### Task statement
After finding the line with "419 C279 436" in the entries below, retype exactly each line from there through the line with "419 Q270.500 422", including that final line.

### The input
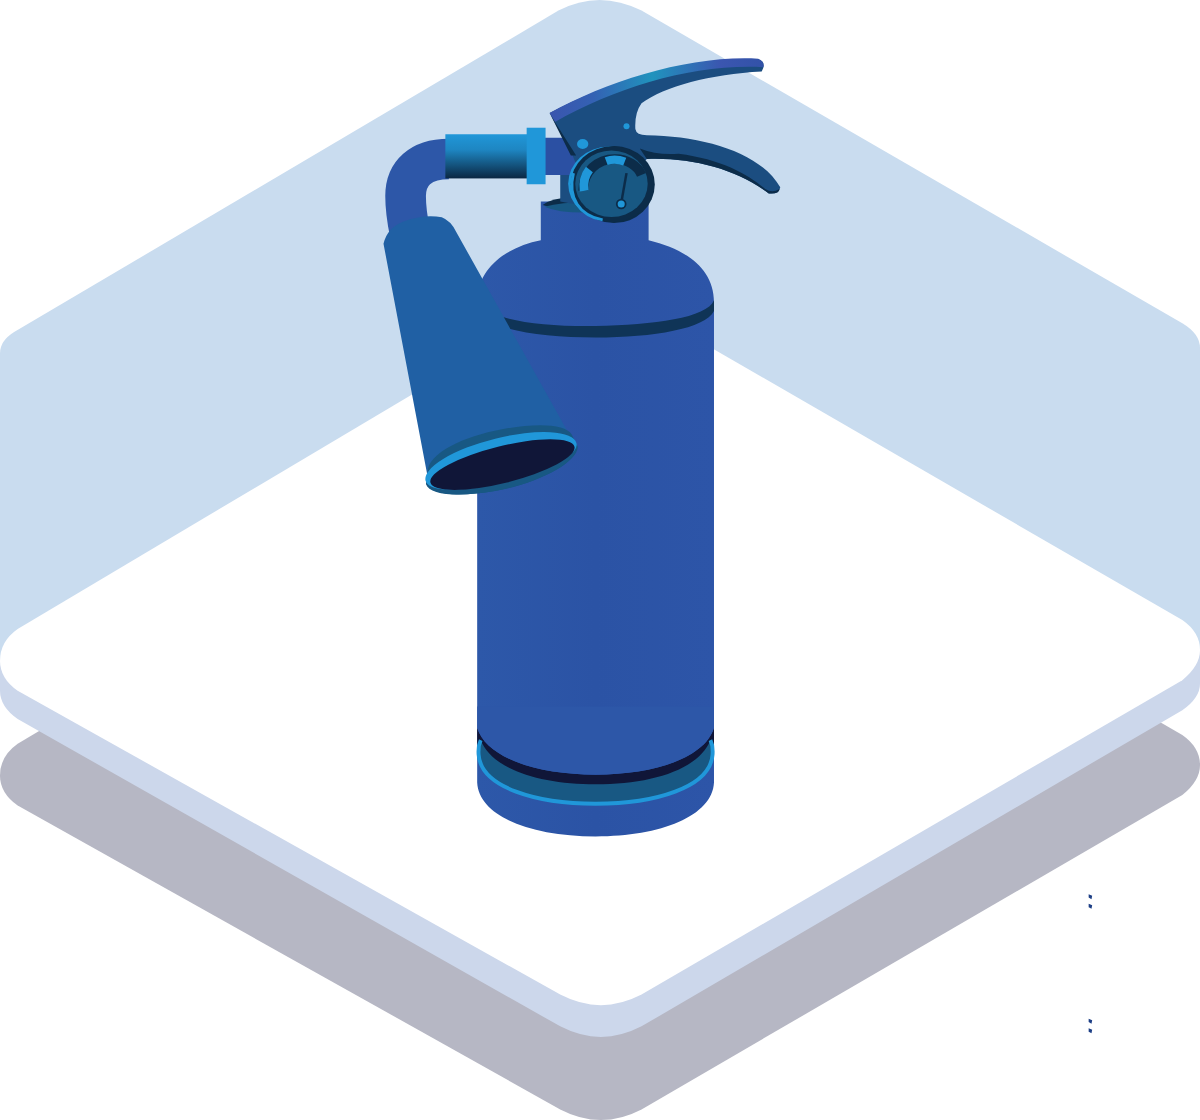
<!DOCTYPE html>
<html lang="en">
<head>
<meta charset="utf-8">
<title>Isometric fire extinguisher</title>
<style>
:root {
  --paper: #ffffff;
  --wall: #c9dcef;
  --slab-edge: #ccd7eb;
  --shadow: #b6b7c4;
  --body: #2d57a8;
  --body-dark: #2b50a3;
  --horn: #2060a4;
  --lever: #1b4d80;
  --teal: #185883;
  --bright: #2097d9;
  --deep: #0c2c49;
  --band: #0f3457;
  --ink: #101638;
}
* { margin: 0; padding: 0; box-sizing: border-box; }
html, body { width: 1200px; height: 1120px; overflow: hidden; background: var(--paper); }
.illustration { display: block; width: 1200px; height: 1120px; }
.wall { fill: var(--wall); }
.floor { fill: var(--paper); }
.slab-edge { fill: var(--slab-edge); }
.shadow { fill: var(--shadow); }
.horn { fill: var(--horn); }
.lever { fill: var(--lever); }
.teal { fill: var(--teal); }
.bright { fill: var(--bright); }
.deep { fill: var(--deep); }
.band { fill: var(--band); }
.ink { fill: var(--ink); }
.hose { fill: none; stroke: var(--body); stroke-width: 23; }
.line-bright { fill: none; stroke: var(--bright); }
.line-deep { fill: none; stroke: var(--deep); }
</style>
</head>
<body>
<svg class="illustration" viewBox="0 0 679 634" preserveAspectRatio="none" role="img" aria-label="Blue fire extinguisher standing on an isometric platform with two pale blue walls">
  <defs>
    <linearGradient id="cylinder" x1="0" x2="1" y1="0" y2="0">
      <stop offset="0" stop-color="#2d58a9"/>
      <stop offset=".5" stop-color="#2b53a5"/>
      <stop offset="1" stop-color="#2d55a8"/>
    </linearGradient>
    <linearGradient id="coupling" x1="0" x2="0" y1="0" y2="1">
      <stop offset="0" stop-color="#2097d9"/>
      <stop offset=".35" stop-color="#1e86c2"/>
      <stop offset="1" stop-color="#0b2742"/>
    </linearGradient>
    <linearGradient id="lever-shine" x1="0" x2="1" y1="0" y2="0">
      <stop offset="0" stop-color="#3a55ae"/>
      <stop offset=".2" stop-color="#3461b3"/>
      <stop offset=".48" stop-color="#2093bd"/>
      <stop offset=".8" stop-color="#3b56b0"/>
      <stop offset="1" stop-color="#3252a8"/>
    </linearGradient>
    <path id="rounded-tile" d="M10 356 L316 174 Q340 161 363 174 L669 351 Q679 358 679 368 Q679 377 669 385 L363 563 Q340 575 317 563 L10 391 Q0 384 0 374 Q0 363 10 356 Z"/>
    <g id="mark">
      <path d="M616 506.2 L618 507 L617.6 509 L616 508 Z M616 511.6 L618 512.4 L617.6 514.4 L616 513.6 Z"/>
    </g>
  </defs>

  <g id="platform">
    <use class="shadow" href="#rounded-tile" y="65"/>
    <path class="wall" d="M0 376 V200 Q0 193 8 188 L316 6 Q339 -6 363 6 L669 183 Q679 189 679 197 V370 L340 560 Z"/>
    <path class="slab-edge" d="M0 374 V391 Q0 400 10 407 L317 581 Q340 593 363 581 L669 402 Q679 395 679 387 V368 L340 500 Z"/>
    <use class="floor" href="#rounded-tile"/>
  </g>

  <g id="tank">
    <path fill="url(#cylinder)" d="M306 114 H367 V136 C388 141 404 152 404 171 V443 C403 462 374 473.500 337 473.500 C300 473.500 271 462 270 443 V171 C270 152 286 140 306 136 Z"/>
    <path class="deep" d="M307 116 Q313 112 322 112 L350 114 L346 120 Q320 120 307 116 Z"/>
    <path class="teal" d="M308 117 Q322 113.500 345 115 V119.500 Q320 122 308 117 Z"/>
    <path class="band" d="M270 170 C275 181 305 185 337 184.500 C370 184 400 180 404 170 V176 C399 186 370 191 337 191 C304 191 275 186 270 176 Z"/>
    <g id="base-rings">
      <path class="ink" d="M270 412 C275 429 304 438.500 337 438.500 C370 438.500 399 429 404 412 V424 C399 438 370 446 337 446 C304 446 275 438 270 424 Z"/>
      <path class="teal" d="M272 419 C279 436 306 444 337 444 C368 444 395 436 402 419 Q404 422 404 427 C403 446 370 455 337 455 C304 455 271 446 270 427 Q270 422 272 419 Z"/>
      <path class="line-bright" stroke-width="2.200" d="M272 419 Q270.500 422 270.800 427 C272 446 304 455 337 455 C370 455 402 446 403.200 427 Q403.500 422 402 419"/>
      <path fill="#2d57a8" d="M270 412 C275 429 304 438.500 337 438.500 C370 438.500 399 429 404 412 V400 H270 Z"/>
    </g>
  </g>

  <g id="valve">
    <path class="lever" d="M317 96 H362 V113 Q340 119 317 114 Z"/>
    <path fill="#2b50a3" d="M306 78 H324 L330 99 H306 Z"/>
    <path class="lever" d="M311 64 C345 46 392 32 429 33.500 Q434 35 431 40.500 C402 42 376 49 363 58.500 Q359 64 359.500 73 Q360 76.500 366 76.500 C398 77 430 86 441.500 106 Q441 110 435 109.500 C417 96 392 89 366 90 L358 98 H328 L324 88 Z"/>
    <path class="deep" d="M362 84 Q372 88 384 87 C408 90 424 99 433 107 Q437 109.500 441 107 Q441 110 435 109.500 C417 96 392 89 366 90 Z"/>
    <path fill="url(#lever-shine)" d="M311 64 C345 45 392 31 429 33.200 Q432.500 34.500 432 38 C392 36 350 49 314 69 Z"/>
    <path class="deep" d="M311 64 L314 69 L326 88 L323 88 Z"/>
    <ellipse class="bright" cx="329.700" cy="81.500" rx="3.200" ry="2.800"/>
    <circle class="bright" cx="354.500" cy="71.500" r="1.700"/>
  </g>

  <g id="gauge">
    <ellipse class="deep" cx="347.500" cy="104.500" rx="23" ry="21.800"/>
    <ellipse class="bright" cx="344.500" cy="104" rx="23" ry="21"/>
    <ellipse class="deep" cx="346.500" cy="104.300" rx="23.500" ry="21.500"/>
    <ellipse class="teal" cx="346" cy="104" rx="20.500" ry="18.800"/>
    <path class="line-bright" stroke-width="1.600" d="M324.500 98 C321 112 328 122 341 124.500"/>
    <path class="line-deep" stroke-width="5.500" d="M330 108 C330 97 338 90 348 90 C355 90 361 94 363 99"/>
    <path class="line-bright" stroke-width="5" d="M330.500 108 Q329.500 101 333.500 96"/>
    <path class="line-bright" stroke-width="4.600" d="M343 91.200 Q348 89.300 353.500 91.500"/>
    <path class="line-deep" stroke-width="1.400" d="M351.500 115 L354.500 98"/>
    <circle class="bright" cx="351.500" cy="115.500" r="2.500" stroke="#0c2c49" stroke-width="1"/>
  </g>

  <g id="hose">
    <path class="hose" d="M254 90 C238 90 229.500 98 229.500 111 Q229.500 120 232 132"/>
    <rect x="252" y="76" width="47" height="25" fill="url(#coupling)"/>
    <rect class="bright" x="298" y="72.300" width="10.700" height="32"/>
  </g>

  <g id="horn">
    <path class="horn" d="M217 138 Q219 129 228 125.500 Q240 121 250 123 Q255 125 258 131 L321 244 L325 252 L284 266 L242 270 Z"/>
    <path class="teal" d="M242 268 C241 257 262 247 284 243 C302 239.500 320 239.500 323.500 246 L327 253 C326 263 302 274 280 278 C260 281.500 243 280.500 241 274 Z"/>
    <ellipse class="bright" cx="283.500" cy="261.500" rx="44" ry="13.600" transform="rotate(-14 283.500 261.500)"/>
    <path class="teal" d="M241 273 C245 279 262 278 280 274 C302 269 325 260 326.500 252 C327 263 302 274 280 278 C260 281.500 243 280.500 241 273 Z"/>
    <ellipse class="ink" cx="284.300" cy="263" rx="42" ry="10.400" transform="rotate(-14 284.300 263)"/>
  </g>

  <g id="side-marks" fill="#1d3f86">
    <use href="#mark"/>
    <use href="#mark" y="70.500"/>
  </g>
</svg>
</body>
</html>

### Solution for this task
      <path class="teal" d="M272 419 C279 436 306 444 337 444 C368 444 395 436 402 419 Q404 422 404 427 C403 446 370 455 337 455 C304 455 271 446 270 427 Q270 422 272 419 Z"/>
      <path class="line-bright" stroke-width="2.200" d="M272 419 Q270.500 422 270.800 427 C272 446 304 455 337 455 C370 455 402 446 403.200 427 Q403.500 422 402 419"/>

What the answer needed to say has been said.